[Data records — start]
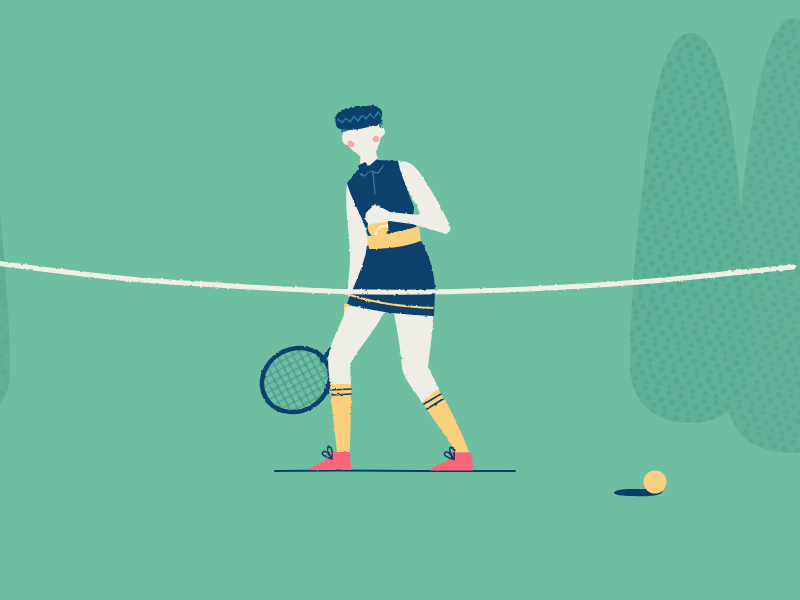
<!DOCTYPE html>
<html lang="en">
<head>
<meta charset="utf-8">
<title>Tennis player</title>
<style>
:root {
  --grass: #6ebea1;
  --tree: #5fb297;
  --tree-dot: #50a58e;
  --navy: #073f6b;
  --blue: #2f78a0;
  --skin: #efeee6;
  --yellow: #fbd07c;
  --cream: #fdeecb;
  --coral: #f8667a;
  --blush: #f9a8a4;
  --net: #f1efe4;
}
html, body { margin: 0; padding: 0; }
body { width: 800px; height: 600px; overflow: hidden; background: var(--grass); }
svg { display: block; }
.tree { fill: var(--tree); }
.skin { fill: var(--skin); }
.navy { fill: var(--navy); }
.yellow { fill: var(--yellow); }
.coral { fill: var(--coral); }
.blush { fill: var(--blush); }
.line { fill: none; stroke: var(--navy); stroke-linecap: round; stroke-linejoin: round; }
.stitch { fill: none; stroke: var(--blue); stroke-width: 1.5; stroke-linecap: round; stroke-linejoin: round; }
</style>
</head>
<body>
<svg width="800" height="600" viewBox="0 0 800 600" role="img" aria-label="Tennis player holding a ball and a racket behind the net">
  <defs>
    <pattern id="leaf-dots" width="24" height="22" patternUnits="userSpaceOnUse" patternTransform="rotate(12)">
      <g fill="var(--tree-dot)">
        <circle cx="4" cy="4" r="3"/>
        <circle cx="16" cy="3" r="2.5"/>
        <circle cx="10" cy="11" r="3"/>
        <circle cx="21" cy="12" r="3"/>
        <circle cx="4" cy="18" r="2.5"/>
        <circle cx="15" cy="19" r="2.5"/>
      </g>
    </pattern>
    <pattern id="strings" width="7" height="7" patternUnits="userSpaceOnUse" patternTransform="rotate(2)">
      <path d="M0 3H7M3 0V7" stroke="#3f9688" stroke-width="1.2"/>
    </pattern>
    <filter id="rough-edge" x="-10%" y="-10%" width="120%" height="120%">
      <feTurbulence type="fractalNoise" baseFrequency="0.25" numOctaves="2" seed="4"/>
      <feDisplacementMap in="SourceGraphic" scale="2.5" xChannelSelector="R" yChannelSelector="G"/>
    </filter>
    <path id="tree-middle" d="M691 33C720 33 733 120 739 190C744 250 748 310 748 365C748 402 724 423 690 423C654 423 630 402 630 364C630 300 637 235 645 165C653 95 665 33 691 33Z"/>
    <path id="tree-right" d="M793 18C820 18 835 90 842 180C850 270 858 330 858 390C858 430 832 453 792 453C750 453 726 430 726 388C726 320 734 255 744 180C755 95 768 18 793 18Z"/>
    <path id="tree-left" d="M-50 20C-18 20 -6 130 0 210C5 270 10 320 10 370C10 402 -6 422 -50 422Z"/>
    <g id="shoe">
      <path class="coral" d="M328 452L350 452L351 470L308 470C312 465 320 464 326 460Z"/>
      <path class="line" stroke-width="1.6" d="M332 459C324 457 321 454 323 452C326 450 329 454 332 459C326 450 327 446 330 447C333 448 332 454 332 459"/>
    </g>
  </defs>

  <rect width="800" height="600" fill="var(--grass)"/>

  <g id="trees">
    <g><use href="#tree-left" class="tree"/><use href="#tree-left" fill="url(#leaf-dots)" opacity=".35"/></g>
    <g><use href="#tree-middle" class="tree"/><use href="#tree-middle" fill="url(#leaf-dots)" opacity=".7"/></g>
    <g opacity=".88"><use href="#tree-right" class="tree"/><use href="#tree-right" fill="url(#leaf-dots)" opacity=".7"/></g>
  </g>

  <g id="loose-ball">
    <path class="navy" d="M614 492C618 488 636 489 648 489L663 491C662 496 645 497 633 496C622 496 613 495 614 492Z"/>
    <circle class="yellow" cx="655" cy="482" r="11.5"/>
  </g>

  <path id="ground" class="line" stroke-width="2" d="M275 471L340 470.500L420 471L515 471"/>

  <g id="player" filter="url(#rough-edge)">
    <g id="racket">
      <path class="line" stroke-width="4" d="M322 361L331 349"/>
      <ellipse cx="296" cy="380" rx="35" ry="31" transform="rotate(-30 296 380)" fill="url(#strings)" stroke="var(--navy)" stroke-width="4.500"/>
      <path class="yellow" d="M344 304L349 303L348 316L344 318Z"/>
    </g>

    <g id="legs">
      <path class="skin" d="M347 306L386 309C377 328 361 345 350 364L351 385L330 385C329 371 326 360 331 346C336 331 343 320 347 306Z"/>
      <path class="skin" d="M393 309L434 312C433 330 430 350 428 367L439 389L422 403C415 390 403 379 402 367C400 346 397 328 393 309Z"/>
      <path class="yellow" d="M330 384L351 384C352 400 350 430 350 453L337 453C335 430 331 405 330 384Z"/>
      <path class="yellow" d="M422 402L438 389C450 407 461 430 469 452L456 453C447 436 433 420 422 402Z"/>
      <path class="line" stroke-width="1.700" d="M331 390L351 389M332 395L351 394M424 404L441 394M427 409L443 399"/>
    </g>
    <use href="#shoe"/>
    <use href="#shoe" x="122" y="0.500"/>

    <path id="far-arm" class="skin" d="M347 184C344 208 350 234 350 257C350 272 347 287 348 297L355 290C361 274 367 255 368 240L359 205Z"/>

    <g id="outfit">
      <path class="navy" d="M347 183L361 166L376 160L399 161C402 176 408 193 414 207L413 222L419 230L369 241C368 225 353 205 347 183Z"/>
      <path class="navy" d="M367 246L420 239C429 254 435 273 435 291L434 316C405 315 374 312 347 304C354 284 364 267 367 246Z"/>
      <path class="yellow" d="M367 236C385 234 404 231 419 226L421 241C405 247 386 249 369 249Z"/>
      <path fill="none" stroke="var(--yellow)" stroke-width="2" d="M350 295C375 303 405 307 434 308"/>
    </g>

    <g id="head">
      <path class="skin" d="M361 150L375 147L378 161L367 167L360 163Z"/>
      <path class="navy" d="M358 166L365 162L369 166L377 159L382 165L377 172L370 171L362 175Z"/>
      <path class="stitch" d="M360 174L364 176L371 171L378 173L383 166M373 172L375 194"/>
      <path fill="var(--blue)" d="M340 126L344 139L348 130L377 123L380 130L383 120Z"/>
      <path class="skin" d="M343 132C354 129 367 126 378 122L380 128C386 127 387 134 381 137C379 146 376 155 370 158C362 160 353 152 348 145C342 145 341 139 343 132Z"/>
      <circle class="blush" cx="351" cy="144" r="3.300"/>
      <circle class="blush" cx="376" cy="139" r="3.300"/>
      <path class="navy" d="M336 124C333 115 340 109 348 109C355 104 363 107 367 106C376 104 384 109 382 116C384 123 378 125 372 126C362 129 350 131 342 129C338 129 336 127 336 124Z"/>
      <path class="stitch" d="M338 119L342 123L346 118L350 122L354 116L358 121L362 115L366 119L370 114L374 118L378 112L381 115"/>
    </g>

    <g id="near-arm">
      <path class="skin" d="M398 161C407 160 414 165 420 173C431 190 443 209 450 226C452 231 448 234 443 233L412 224L389 221L374 224C367 223 364 218 366 213L375 205L390 212L418 215L420 213C414 198 402 183 398 161Z"/>
      <path class="skin" d="M366 213L375 204L390 212L387 225L372 227Z"/>
      <circle class="yellow" cx="378" cy="227" r="10.500"/>
      <path fill="none" stroke="var(--cream)" stroke-width="2" d="M376 235C376 228 381 225 388 226"/>
      <path class="skin" d="M364 218L379 216L389 221L381 222L369 225Z"/>
    </g>
  </g>

  <path id="net-cord" filter="url(#rough-edge)" fill="none" stroke="var(--net)" stroke-width="5" stroke-linecap="round" d="M-4 263C55 271 96 276 140 280C220 285 290 291 370 292C460 293 550 289 640 282C700 277 748 271 793 267"/>
</svg>
</body>
</html>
[Data records — finish]
▸ Task description
Output everything in the material exactly. Pictures stay out of it.

▸ Answer section
<!DOCTYPE html>
<html lang="en">
<head>
<meta charset="utf-8">
<title>Tennis player</title>
<style>
:root {
  --grass: #6ebea1;
  --tree: #5fb297;
  --tree-dot: #50a58e;
  --navy: #073f6b;
  --blue: #2f78a0;
  --skin: #efeee6;
  --yellow: #fbd07c;
  --cream: #fdeecb;
  --coral: #f8667a;
  --blush: #f9a8a4;
  --net: #f1efe4;
}
html, body { margin: 0; padding: 0; }
body { width: 800px; height: 600px; overflow: hidden; background: var(--grass); }
svg { display: block; }
.tree { fill: var(--tree); }
.skin { fill: var(--skin); }
.navy { fill: var(--navy); }
.yellow { fill: var(--yellow); }
.coral { fill: var(--coral); }
.blush { fill: var(--blush); }
.line { fill: none; stroke: var(--navy); stroke-linecap: round; stroke-linejoin: round; }
.stitch { fill: none; stroke: var(--blue); stroke-width: 1.5; stroke-linecap: round; stroke-linejoin: round; }
</style>
</head>
<body>
<svg width="800" height="600" viewBox="0 0 800 600" role="img" aria-label="Tennis player holding a ball and a racket behind the net">
  <defs>
    <pattern id="leaf-dots" width="24" height="22" patternUnits="userSpaceOnUse" patternTransform="rotate(12)">
      <g fill="var(--tree-dot)">
        <circle cx="4" cy="4" r="3"/>
        <circle cx="16" cy="3" r="2.5"/>
        <circle cx="10" cy="11" r="3"/>
        <circle cx="21" cy="12" r="3"/>
        <circle cx="4" cy="18" r="2.5"/>
        <circle cx="15" cy="19" r="2.5"/>
      </g>
    </pattern>
    <pattern id="strings" width="7" height="7" patternUnits="userSpaceOnUse" patternTransform="rotate(2)">
      <path d="M0 3H7M3 0V7" stroke="#3f9688" stroke-width="1.2"/>
    </pattern>
    <filter id="rough-edge" x="-10%" y="-10%" width="120%" height="120%">
      <feTurbulence type="fractalNoise" baseFrequency="0.25" numOctaves="2" seed="4"/>
      <feDisplacementMap in="SourceGraphic" scale="2.5" xChannelSelector="R" yChannelSelector="G"/>
    </filter>
    <path id="tree-middle" d="M691 33C720 33 733 120 739 190C744 250 748 310 748 365C748 402 724 423 690 423C654 423 630 402 630 364C630 300 637 235 645 165C653 95 665 33 691 33Z"/>
    <path id="tree-right" d="M793 18C820 18 835 90 842 180C850 270 858 330 858 390C858 430 832 453 792 453C750 453 726 430 726 388C726 320 734 255 744 180C755 95 768 18 793 18Z"/>
    <path id="tree-left" d="M-50 20C-18 20 -6 130 0 210C5 270 10 320 10 370C10 402 -6 422 -50 422Z"/>
    <g id="shoe">
      <path class="coral" d="M328 452L350 452L351 470L308 470C312 465 320 464 326 460Z"/>
      <path class="line" stroke-width="1.6" d="M332 459C324 457 321 454 323 452C326 450 329 454 332 459C326 450 327 446 330 447C333 448 332 454 332 459"/>
    </g>
  </defs>

  <rect width="800" height="600" fill="var(--grass)"/>

  <g id="trees">
    <g><use href="#tree-left" class="tree"/><use href="#tree-left" fill="url(#leaf-dots)" opacity=".35"/></g>
    <g><use href="#tree-middle" class="tree"/><use href="#tree-middle" fill="url(#leaf-dots)" opacity=".7"/></g>
    <g opacity=".88"><use href="#tree-right" class="tree"/><use href="#tree-right" fill="url(#leaf-dots)" opacity=".7"/></g>
  </g>

  <g id="loose-ball">
    <path class="navy" d="M614 492C618 488 636 489 648 489L663 491C662 496 645 497 633 496C622 496 613 495 614 492Z"/>
    <circle class="yellow" cx="655" cy="482" r="11.5"/>
  </g>

  <path id="ground" class="line" stroke-width="2" d="M275 471L340 470.500L420 471L515 471"/>

  <g id="player" filter="url(#rough-edge)">
    <g id="racket">
      <path class="line" stroke-width="4" d="M322 361L331 349"/>
      <ellipse cx="296" cy="380" rx="35" ry="31" transform="rotate(-30 296 380)" fill="url(#strings)" stroke="var(--navy)" stroke-width="4.500"/>
      <path class="yellow" d="M344 304L349 303L348 316L344 318Z"/>
    </g>

    <g id="legs">
      <path class="skin" d="M347 306L386 309C377 328 361 345 350 364L351 385L330 385C329 371 326 360 331 346C336 331 343 320 347 306Z"/>
      <path class="skin" d="M393 309L434 312C433 330 430 350 428 367L439 389L422 403C415 390 403 379 402 367C400 346 397 328 393 309Z"/>
      <path class="yellow" d="M330 384L351 384C352 400 350 430 350 453L337 453C335 430 331 405 330 384Z"/>
      <path class="yellow" d="M422 402L438 389C450 407 461 430 469 452L456 453C447 436 433 420 422 402Z"/>
      <path class="line" stroke-width="1.700" d="M331 390L351 389M332 395L351 394M424 404L441 394M427 409L443 399"/>
    </g>
    <use href="#shoe"/>
    <use href="#shoe" x="122" y="0.500"/>

    <path id="far-arm" class="skin" d="M347 184C344 208 350 234 350 257C350 272 347 287 348 297L355 290C361 274 367 255 368 240L359 205Z"/>

    <g id="outfit">
      <path class="navy" d="M347 183L361 166L376 160L399 161C402 176 408 193 414 207L413 222L419 230L369 241C368 225 353 205 347 183Z"/>
      <path class="navy" d="M367 246L420 239C429 254 435 273 435 291L434 316C405 315 374 312 347 304C354 284 364 267 367 246Z"/>
      <path class="yellow" d="M367 236C385 234 404 231 419 226L421 241C405 247 386 249 369 249Z"/>
      <path fill="none" stroke="var(--yellow)" stroke-width="2" d="M350 295C375 303 405 307 434 308"/>
    </g>

    <g id="head">
      <path class="skin" d="M361 150L375 147L378 161L367 167L360 163Z"/>
      <path class="navy" d="M358 166L365 162L369 166L377 159L382 165L377 172L370 171L362 175Z"/>
      <path class="stitch" d="M360 174L364 176L371 171L378 173L383 166M373 172L375 194"/>
      <path fill="var(--blue)" d="M340 126L344 139L348 130L377 123L380 130L383 120Z"/>
      <path class="skin" d="M343 132C354 129 367 126 378 122L380 128C386 127 387 134 381 137C379 146 376 155 370 158C362 160 353 152 348 145C342 145 341 139 343 132Z"/>
      <circle class="blush" cx="351" cy="144" r="3.300"/>
      <circle class="blush" cx="376" cy="139" r="3.300"/>
      <path class="navy" d="M336 124C333 115 340 109 348 109C355 104 363 107 367 106C376 104 384 109 382 116C384 123 378 125 372 126C362 129 350 131 342 129C338 129 336 127 336 124Z"/>
      <path class="stitch" d="M338 119L342 123L346 118L350 122L354 116L358 121L362 115L366 119L370 114L374 118L378 112L381 115"/>
    </g>

    <g id="near-arm">
      <path class="skin" d="M398 161C407 160 414 165 420 173C431 190 443 209 450 226C452 231 448 234 443 233L412 224L389 221L374 224C367 223 364 218 366 213L375 205L390 212L418 215L420 213C414 198 402 183 398 161Z"/>
      <path class="skin" d="M366 213L375 204L390 212L387 225L372 227Z"/>
      <circle class="yellow" cx="378" cy="227" r="10.500"/>
      <path fill="none" stroke="var(--cream)" stroke-width="2" d="M376 235C376 228 381 225 388 226"/>
      <path class="skin" d="M364 218L379 216L389 221L381 222L369 225Z"/>
    </g>
  </g>

  <path id="net-cord" filter="url(#rough-edge)" fill="none" stroke="var(--net)" stroke-width="5" stroke-linecap="round" d="M-4 263C55 271 96 276 140 280C220 285 290 291 370 292C460 293 550 289 640 282C700 277 748 271 793 267"/>
</svg>
</body>
</html>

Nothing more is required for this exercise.